The minority Government is floundering in its attempts to garner support from other left-wing parties and could bring an election forward by two years. Portugal has parties from all ends of the political spectrum but the hard-left Portuguese Communist Party has announced it will align itself with the centre-right Social Democratic Party to counteract the budget in a parliament vote this Wednesday.
The Socialist Party’s victory in the 2019 election left his Socialist Party (PS) just short of an absolute majority in the 230-seat Assembleia da República, leaving them reliant on the Communists or Left Bloc to pass legislation.
Jerónimo de Sousa, leader of the Portuguese Communist Party, said: “Portugal doesn’t need just any budget, it needs a response from the government to the problems that are piling up.
“Given the commitments and signals so far, the PCP will vote against this budget.”
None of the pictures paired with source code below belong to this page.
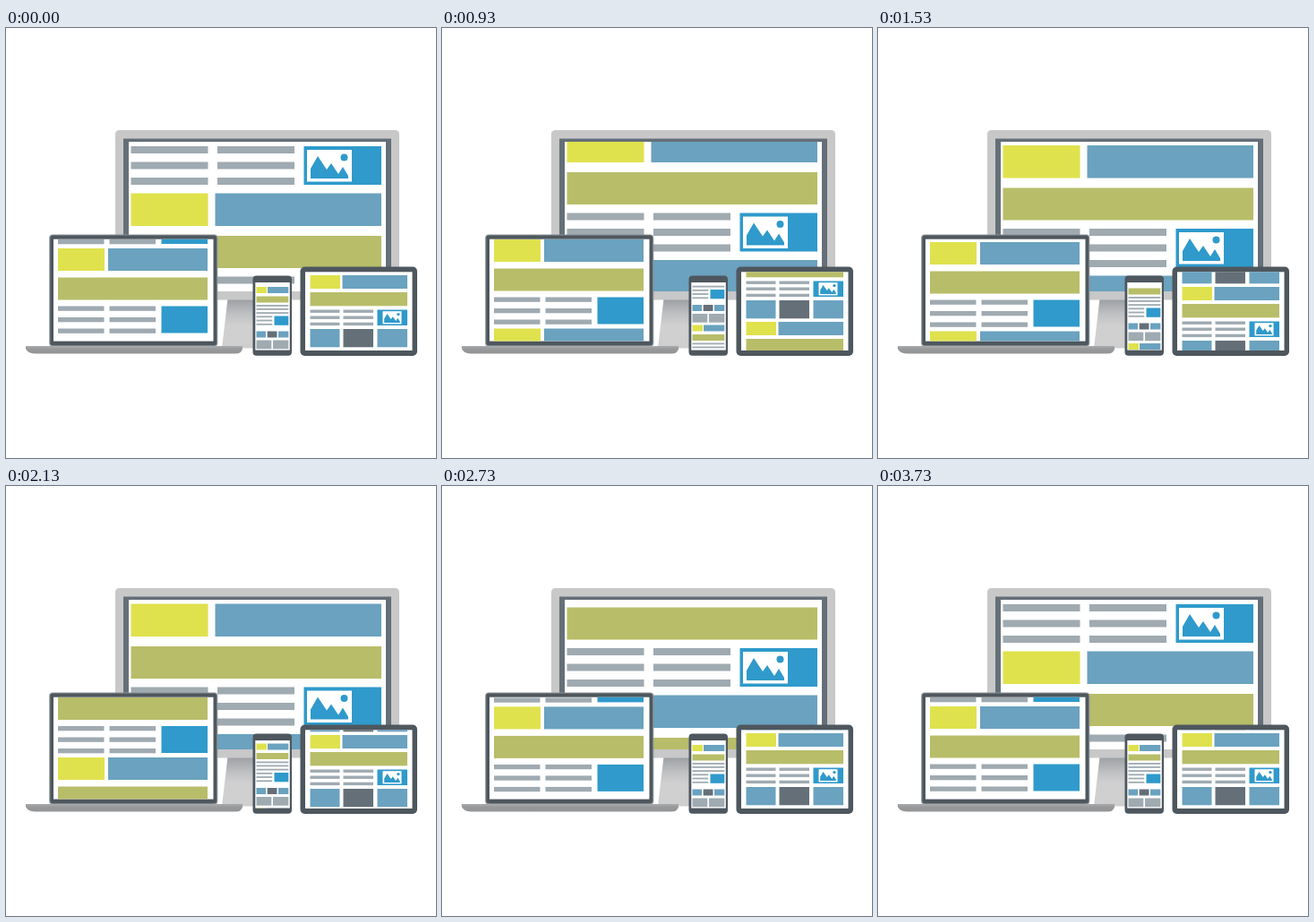
Write an HTML page that moves like this. It is 480 px wide and 480 px high and loops after 4.07 s.

```html
<!DOCTYPE html>
<html lang="en">
<head>
<meta charset="utf-8">
<title>Responsive devices</title>
<style>
  html, body { margin: 0; width: 100%; height: 100%; overflow: hidden; background: #fff; }
  svg { display: block; width: 100vw; height: 100vh; }
</style>
</head>
<body>
<svg id="stage" viewBox="0 0 480 480">
  <defs>
    <linearGradient id="neck" x1="0" y1="0" x2="0" y2="1">
      <stop offset="0" stop-color="#9b9ea2"/>
      <stop offset=".32" stop-color="#c0c1c3"/>
      <stop offset=".55" stop-color="#d0d0d1"/>
      <stop offset="1" stop-color="#cfcfd0"/>
    </linearGradient>
    <linearGradient id="base" x1="0" y1="0" x2="0" y2="1">
      <stop offset="0" stop-color="#aaabad"/>
      <stop offset=".4" stop-color="#97999b"/>
      <stop offset="1" stop-color="#929496"/>
    </linearGradient>
  </defs>
</svg>
<script>
const NS = 'http://www.w3.org/2000/svg';
const stage = document.getElementById('stage');
const C = {
  yellow: '#dfe24d', blue: '#6aa2bf', green: '#b8bd69', pic: '#2f9acb',
  text: '#9faab1', slate: '#656f78', frame: '#4e575e', rim: '#8b9196',
  shell: '#c8c8c9', white: '#fff'
};

function add(parent, tag, attrs) {
  const el = document.createElementNS(NS, tag);
  for (const key in attrs) el.setAttribute(key, attrs[key]);
  return parent.appendChild(el);
}

// Rectangle given by its left, right, top and height
function box(parent, x0, x1, y, height, fill, rx = 0) {
  return add(parent, 'rect', { x: x0, y, width: x1 - x0, height, fill, rx });
}

function lines(parent, x0, x1, tops, height) {
  tops.forEach(y => box(parent, x0, x1, y, height, C.text));
}

// Picture icon drawn in a 50 x 35.5 card
function icon(parent, x, y, sx, sy) {
  const g = add(parent, 'g', { transform: `translate(${x} ${y}) scale(${sx} ${sy})` });
  box(g, 0, 50, 0, 35.5, C.white);
  add(g, 'path', {
    d: 'M4 32V21L12 7L22 22L27 15L35 27L40 19L46 29V32Z', fill: C.pic
  });
  add(g, 'circle', { cx: 41.5, cy: 8.5, r: 4, fill: C.pic });
}

const pages = {
  monitor(g) {
    box(g, 139.5, 225.5, 184.5, 36.5, C.yellow);
    box(g, 233.5, 419, 184.5, 36.5, C.blue);
    box(g, 139.5, 419, 232, 36, C.green);
    const tops = [277.5, 295, 312.5];
    lines(g, 139.5, 225.5, tops, 8);
    lines(g, 236, 322, tops, 8);
    box(g, 332.5, 419, 277.5, 43, C.pic);
    icon(g, 336, 281.5, 1, 1);
  },
  laptop(g) {
    box(g, 58, 110, 246, 25, C.yellow);
    box(g, 114, 225, 246, 25, C.blue);
    box(g, 58, 225, 278.5, 25, C.green);
    const tops = [310.5, 323, 335.5];
    lines(g, 58, 109.5, tops, 5.3);
    lines(g, 115.5, 167, tops, 5.3);
    box(g, 173.5, 225, 310.5, 30, C.pic);
  },
  tablet(g) {
    box(g, 339.5, 373, 276, 15, C.yellow);
    box(g, 375.5, 448, 276, 15, C.blue);
    box(g, 339.5, 448, 295, 15.3, C.green);
    const tops = [314.5, 321.5, 328.7];
    lines(g, 339.5, 372.5, tops, 3.4);
    lines(g, 376.5, 410, tops, 3.4);
    box(g, 414.5, 448, 314.5, 17.5, C.pic);
    icon(g, 420.5, 316.2, .42, .4);
    box(g, 339.5, 372.5, 336, 20.3, C.blue);
    box(g, 376.5, 410, 336, 20.3, C.slate);
    box(g, 414.5, 448, 336, 20.3, C.blue);
  },
  phone(g) {
    box(g, 279.5, 291, 289, 7, C.yellow);
    box(g, 292, 315.3, 289, 7, C.blue);
    box(g, 279.5, 315.3, 299.5, 7, C.green);
    lines(g, 279.5, 315.3, [309, 313, 317.2], 1.8);
    lines(g, 279.5, 297.3, [321.4, 325.6, 329.9], 1.8);
    box(g, 299.5, 315.3, 321.5, 10.3, C.pic);
    box(g, 279.5, 290, 338.5, 7, C.blue);
    box(g, 291.7, 302.5, 338.5, 7, C.slate);
    box(g, 304, 315.3, 338.5, 7, C.blue);
    box(g, 279.5, 296.3, 348.5, 9.7, C.text);
    box(g, 298, 315.3, 348.5, 9.7, C.text);
  }
};

// White screen holding stacked copies of a page; returns the scrolling group
function screen(name, [x0, x1, y0, y1], period, copies, pad = 0) {
  const clip = add(stage.querySelector('defs'), 'clipPath', { id: name });
  box(clip, x0, x1, y0 + pad, y1 - y0 - pad, '#000');
  box(stage, x0, x1, y0, y1 - y0, C.white);
  const view = add(stage, 'g', { 'clip-path': `url(#${name})` });
  const scroll = add(view, 'g', {});
  copies.forEach(n => {
    pages[name](add(scroll, 'g', { transform: `translate(0 ${n * period})` }));
  });
  return scroll;
}

// Desktop monitor
add(stage, 'path', { d: 'M247.5 302H312L316 357.5H241Z', fill: 'url(#neck)' });
box(stage, 122, 439, 114, 189.5, C.shell, 4.5);
box(stage, 131, 430, 123.5, 170.5, C.slate);
const monitor = screen('monitor', [137, 424, 127, 294], 145.5, [-1, 0]);

// Laptop
box(stage, 48.2, 236.3, 230.5, 125, C.rim, 4);
box(stage, 49.4, 235.1, 231.6, 122.6, C.frame, 3);
const laptop = screen('laptop', [53, 231.5, 235.7, 349.6], 99.5, [-2, -1, 0]);
add(stage, 'path', {
  d: 'M22 355H264V358Q263 363.5 256 363.5H32Q24 363 22 358Z', fill: 'url(#base)'
});

// Phone
box(stage, 275.5, 319, 276.5, 89.3, C.frame, 4);
const phone = screen('phone', [278.3, 316.8, 284, 359.6], 72, [-1, 0], 3);

// Tablet
box(stage, 328.5, 459, 266.5, 99.5, C.frame, 5);
const tablet = screen('tablet', [334, 453.5, 272.3, 360], 84, [0, 1]);

// Smooth monotone curve through [step, offset] keys, at rest at both ends
function curve(keys) {
  const slope = (a, b) => (b[1] - a[1]) / (b[0] - a[0]);
  const m = keys.map((k, i) => {
    if (!i || i === keys.length - 1) return 0;
    const p = slope(keys[i - 1], k), q = slope(k, keys[i + 1]);
    return p * q > 0 ? 2 * p * q / (p + q) : 0;
  });
  return s => {
    if (s <= keys[0][0]) return keys[0][1];
    const i = keys.findIndex(k => k[0] >= s);
    if (i < 0) return keys[keys.length - 1][1];
    const [t0, a] = keys[i - 1], [t1, b] = keys[i];
    const h = t1 - t0, u = (s - t0) / h, v = 1 - u;
    return a * v * v * (1 + 2 * u) + b * u * u * (3 - 2 * u)
      + h * u * v * (m[i - 1] * v - m[i] * u);
  };
}

const tracks = [
  [monitor, curve([[0, 0], [7, 19], [14, 74.5], [23, 92], [32, 92.5], [41, 49], [50, 2], [56, 0]])],
  [laptop, curve([[0, 0], [7, 71.5], [14, 89.5], [23, 92.5], [32, 57], [41, .4], [48, 0]])],
  [tablet, curve([[7, 0], [14, -32], [23, -71], [32, -82], [41, -84]])],
  [phone, curve([[7, 0], [14, 42.5], [23, 63], [32, 70.5], [41, 72]])]
];

const LOOP = 4070, STEP = 1000 / 15, LAST = 56;
const SLACK = 3.4; // step times are rounded to 10 ms

function render(ms) {
  const step = Math.min(LAST, Math.floor((ms % LOOP + SLACK) / STEP));
  for (const [el, at] of tracks) {
    el.setAttribute('transform', `translate(0 ${at(step).toFixed(2)})`);
  }
}

const start = performance.now();
function tick() {
  render(performance.now() - start);
  requestAnimationFrame(tick);
}
tick();
</script>
</body>
</html>
```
The minority Government, headed up by Prime Minister António Costa, has been in power in Portugal since 2015, and last won an election in 2019.
Mr Costa will now have to make a number of concessions to get his Budget through parliament, which will depend on the support of the Communist Party and the similar Left Bloc.
Any upcoming election would most likely see Mr Costa get a third term as Prime Minister, with current polls indicating a healthy lead for the Socialists.
However, it has been rumoured the current Prime Minister would not run for another term, instead vying for a job in the European Union.
Mr Costa is well in front with 39 percent according to Politico – up from the 36 percent that won him the election in 2019.
Currently Portugal’s main centre-right opposition, the Social Democratic Party (PSD), has 27 percent.
The party is also busy with a leadership challenge facing Rui Rio – his third since taking charge in 2018.
The smaller left-wing parties have considerably less of the electorate on board, with the Left Bloc risking a drop to five percent, whereas the Communists have six percent.
Elsewhere, the far-right Chega party is currently polling at nine percent – up 1.3 percent from its vote share in 2019.